This sounds like a problem with the default behavior selected
when you double click the file. You can see the default by
r-clicking on the file in Windows Explorer and seeing what
action is in bold, and/or at the top of the list of actions.
It should be 'Open', but your description makes it sound like
you may find 'New' emboldened or at the top of the list, which
would open the program, but not the file.
If this is the case, you can resolve it by going, in Windows
Explorer, to Tools -> Folder Options -> File Types, and
finding the entry for doc files and your flash extension.
Then, e.g., select doc, click on the Advanced button, and
note which, if any action is emboldened. Whatever it is,
select 'Open' and click on the Set Default to make it bold.
Now when you r-click the file in Windows Explorer, it should
show 'Open' at the top of the list, in bold, and d-clicking
it should open the file in Word.
In a worst-case scenario, you may find that 'Open' is not
listed among the options at all, in which case you will need
to add it. If this is the case, let me know, and we'll go
Request for Answer Clarification by
27 Jul 2006 05:09 PDT
'Open' was emboldened in both cases. In an attempt to "reset" things I
selected 'New' as the default and then 'Open' again. Now when I try to
open a Word doc it tells me the file cannot be found:
"The file you tried to open was not found. It may be missing, in a
different location, locked by another application, or unavailable due
to file permissions. If you are sure the file exists but you cannot
locate it using the Word File Open dialog, start Microsoft Windows
Explorer and perform a search. If the search dialog returns a listing
of your file, double-click on it to open it. If the file does not
open, it is either corrupt, locked by another application, or is
protected by file permissions.
There is also the slight possibility that the file extension for the
file is no longer recognized by the Open with feature of the operating
system. You may need to reset the file name extension to the
application it should be opened by. To reset the extension, find the
file using Windows Explorer, right click on the file, and then select
the application that should be used to open the file by clicking Open
I have tried the possibilities this error messages recommends. When I
choose File -> Open, the file opens fine. Why would the application
now be telling me that the file cannot be found if I choose to double
Clarification of Answer by
28 Jul 2006 20:39 PDT
How strange. The error message you cited returns almost no results
when searched for.
On the off chance that this has to do with messed up permissions,
you might try either making sure you're logged in as administrator,
or setting up a new Windows user with administrative privileges,
logging on as that user, and seeing if that makes any difference.
You noted that, if you right-click the file and select Open, it
opens. However, one of the suggestions in the error message takes
you a little further, and it's not clear to me if you tried it.
That is, to right-click on the file, select 'Open with' and then

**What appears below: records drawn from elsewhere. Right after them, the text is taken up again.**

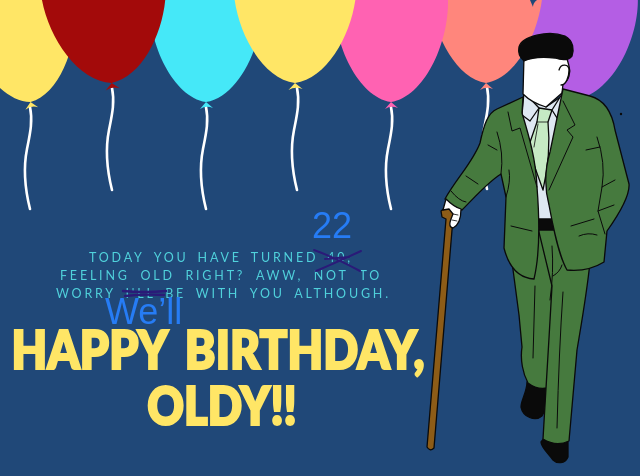
<!DOCTYPE html>
<html lang="en">
<head>
<meta charset="utf-8">
<title>Birthday card</title>
<style>
:root {
  --navy: #204878;
  --yellow: #ffe666;
  --red: #a30a0a;
  --cyan: #45e8f8;
  --pink: #ff62b2;
  --coral: #ff867c;
  --purple: #b45ee4;
  --mint: #50d2dc;
  --pen-blue: #267cf5;
  --pen-dark: #2a1a78;
  --suit: #467a3e;
  --tie: #c6eac4;
  --shirt: #dfe8f2;
  --wood: #8d5c17;
  --ink: #0a0a0a;
}
* { box-sizing: border-box; margin: 0; padding: 0; }
html, body { width: 640px; height: 476px; overflow: hidden; }
.card { position: relative; width: 640px; height: 476px; overflow: hidden; background: var(--navy); }
.scenery, .scribbles { position: absolute; inset: 0; width: 640px; height: 476px; }
.message { position: absolute; left: 56px; top: 249px; width: 335px; color: var(--mint); font: 400 12.5px/18px Lato, sans-serif; letter-spacing: 2.8px; }
.line { display: flex; justify-content: space-between; white-space: nowrap; }
.line-one { margin-left: 33px; width: 264px; }
.line-two { margin-left: 4px; width: 322px; }
.line-three { width: 335px; }
.message del { text-decoration: none; }
.greeting { position: absolute; left: -32px; top: 321px; width: 500px; color: var(--yellow); font: 900 52px/56px Lato, sans-serif; text-align: center; white-space: nowrap; -webkit-text-stroke: 2px var(--yellow); }
.greeting span { display: block; }
.greeting .wish { word-spacing: 9px; transform: scaleX(.885); }
.greeting .nickname { position: relative; left: 4px; transform: scaleX(.87); }
.correction { position: absolute; color: var(--pen-blue); font: 400 36px/36px "Liberation Sans", Arial, sans-serif; white-space: nowrap; }
.new-age { left: 312px; top: 208px; }
.new-word { left: 105px; top: 294px; }
</style>
</head>
<body>
<main class="card">
  <svg class="scenery" viewBox="0 0 640 476" role="img" aria-label="Balloons above a man in a green suit walking with a cane">
    <defs>
      <path id="balloon" d="M0 -4C-33 -9 -57 -62 -57 -103C-57 -140 -33 -165 0 -165C33 -165 57 -140 57 -103C57 -62 33 -9 0 -4L7 2Q0 -1 -6 3Z"/>
      <path id="string" d="M0 0C3 14 0 27 -3 42C-7 62 -5 82 0 102" fill="none" stroke="#fff" stroke-width="2.6" stroke-linecap="round"/>
      <clipPath id="yellow-edge"><rect width="356" height="110"/></clipPath>
    </defs>
    <g class="strings">
      <use href="#string" x="30" y="107"/>
      <use href="#string" x="112" y="88"/>
      <use href="#string" x="206" y="107"/>
      <use href="#string" x="297" y="88"/>
      <use href="#string" x="391" y="107"/>
      <use href="#string" x="487" y="87"/>
    </g>
    <g class="balloons">
      <use href="#balloon" fill="var(--purple)" transform="translate(574 104) scale(1.12 1)"/>
      <use href="#balloon" fill="var(--coral)" x="486" y="87"/>
      <use href="#balloon" fill="var(--pink)" x="391" y="106"/>
      <use href="#balloon" fill="var(--cyan)" x="206" y="106"/>
      <g clip-path="url(#yellow-edge)"><use href="#balloon" fill="var(--yellow)" transform="translate(295 87) scale(1.08 1)"/></g>
      <use href="#balloon" fill="var(--yellow)" transform="translate(31 106) rotate(-7)"/>
      <use href="#balloon" fill="var(--red)" transform="translate(112 87) rotate(-5) scale(1.1 1)"/>
      <path d="M530 0H537Q533 3 533 7Z" fill="var(--navy)"/>
      <circle cx="621" cy="114" r="1.2" fill="var(--ink)"/>
    </g>
    <g class="walker" stroke="var(--ink)" stroke-width="1.3" stroke-linejoin="round" stroke-linecap="round">
      <g class="shoes" fill="var(--ink)">
        <path d="M527 382L546 386C545 397 548 407 542 416C535 422 523 417 521 407C521 400 527 392 527 382Z"/>
        <path d="M545 437L568 440L568 457C565 464 557 464 553 460C547 452 541 447 541 442Z"/>
      </g>
      <g class="trousers" fill="var(--suit)">
        <path d="M512 262L519 315L522 347C520 360 523 374 528 383Q537 390 547 388L551 330L556 236L538 226Z"/>
        <path d="M538 228H558L590 262C587 292 582 320 577 350L569 441Q556 447 543 439C545 405 547 370 549 338L552 286Z"/>
        <path d="M552 246Q554 272 550 300M563 292Q559 350 557 428M535 286L533 358M553 276Q560 272 562 265" fill="none" stroke-width="1"/>
      </g>
      <path class="belt" d="M537 218H557L558 230H537Z" fill="var(--ink)"/>
      <path class="shirt" d="M525 92L521 113L533 158L538 219H557L556 150L562 96L546 107Z" fill="var(--shirt)"/>
      <path class="tie" d="M539 108L552 110L548 122C550 142 548 168 543 190L538 176L528 148L537 122Z" fill="var(--tie)"/>
      <path class="tie-crease" d="M537 122L548 122M538 124L534 147" fill="none" stroke-width=".8"/>
      <path class="collar" d="M524 92L522 115L530 121L539 108ZM562 94L552 110L557 118L564 100Z" fill="var(--shirt)"/>
      <path class="face" d="M524 56L523 94Q532 103 546 107L562 93L563 84C569 81 571 72 569 66L566 55Z" fill="#fff"/>
      <path class="ear" d="M559 70C561 63 569 64 569 70C569 77 566 85 561 85" fill="#fff"/>
      <path class="cap" d="M519 47C522 36 548 30 565 36C574 41 574 50 572 56C568 61 561 60 555 58C545 57 532 57 524 61C519 57 518 52 519 47Z" fill="var(--ink)"/>
      <g class="jacket" fill="var(--suit)">
        <path d="M563 89L590 96C605 100 612 112 615 130L629 184C630 196 619 214 607 231L604 262Q588 272 567 270C559 256 554 232 549 205C545 190 544 172 550 152Z"/>
        <path d="M523 97L497 109C488 113 484 124 480 143C473 162 456 179 445 199Q452 208 462 210C475 197 488 182 501 174L506 197L504 248C509 268 520 278 534 279C539 258 540 225 537 187C536 160 529 136 522 113Z"/>
        <path d="M497 132Q504 153 501 174M508 112L512 131L520 128L537 187M488 145L497 150M466 176L478 184M451 191Q459 201 466 202M511 226L532 231M506 197Q511 181 509 170M563 101L575 125L567 130L573 137L549 190M597 137Q606 163 602 187L598 211L605 234M602 187L615 180M598 211L614 205M571 226L594 219M579 236Q588 232 597 235M586 150L600 147" fill="none" stroke-width="1"/>
      </g>
      <path class="cane" d="M441 211Q448 205 456 209L453 218L434 448Q430 452 427 447L446 219L442 217Z" fill="var(--wood)"/>
      <path class="hand" d="M446 199Q454 207 461 209C461 216 459 225 453 228C447 227 451 219 453 214L449 209L443 210Z" fill="#fff"/>
      <path class="fingers" d="M453 214L458 215M452 220L457 221" fill="none" stroke-width=".8"/>
    </g>
  </svg>

  <p class="message">
    <span class="line line-one"><span>TODAY</span> <span>YOU</span> <span>HAVE</span> <span>TURNED</span> <del>40,</del></span>
    <span class="line line-two"><span>FEELING</span> <span>OLD</span> <span>RIGHT?</span> <span>AWW,</span> <span>NOT</span> <span>TO</span></span>
    <span class="line line-three"><span>WORRY</span> <del>I'LL</del> <span>BE</span> <span>WITH</span> <span>YOU</span> <span>ALTHOUGH.</span></span>
  </p>

  <h1 class="greeting"><span class="wish">HAPPY BIRTHDAY,</span> <span class="nickname">OLDY!!</span></h1>

  <svg class="scribbles" viewBox="0 0 640 476" aria-hidden="true" fill="none" stroke="var(--pen-dark)" stroke-width="2" stroke-linecap="round">
    <path d="M314 250Q336 258 360 271M316 271Q333 264 361 251M325 259L349 257"/>
    <path d="M123 291Q144 293 166 291M125 296Q145 294 164 295" stroke-width="2.4"/>
  </svg>
  <ins class="correction new-age" style="text-decoration:none">22</ins>
  <ins class="correction new-word" style="text-decoration:none">We’ll</ins>
</main>
</body>
</html>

use the dialog box to select MS Word, making sure to check the
checkbox that says "Always use this program to open these files".
The only other thing I can imagine that would cause double-clicking
to fail is the failure of the explorer.exe file itself, due to
corruption or an explorer program crash which sometimes happens
when you've been booted up for a long time. Have you tried seeing
if a reboot makes a difference?
The other option, in that case would be to do a search for another
copy of explorer.exe, boot up in a safe mode command prompt, and
replace the copy in C:\Windows or WINNT\explorer.exe (depending on
the operating system you're running) with a copy which might be
archived, say, in:
C:\Windows or WINNT\ServicePackFiles\i386\explorer.exe
Just make sure it has the same filesize and date/time of modification.
As a final act of desperation, you could try doing a system restore
if you're using Windows XP, or using the System File Checker to check
the whole system.
To do this, simply go to the Run box on the Start Menu and type in:
Beyond that, you may be looking at the need to reinstall Windows.
Let me know where this takes you, and what operating system you're
Clarification of Answer by
28 Jul 2006 21:31 PDT
Since I signed my name twice to the last Clarification, I won't
sign it to this one... : )
Another thing that might tell us something is if you can download
and install this free alternate to Windows Explorer, called xplorer˛:
If double-clicking works in xplorer˛ (actually, I think it's set
for single-clicking by default), then this would point more clearly
to a problem with explorer.exe.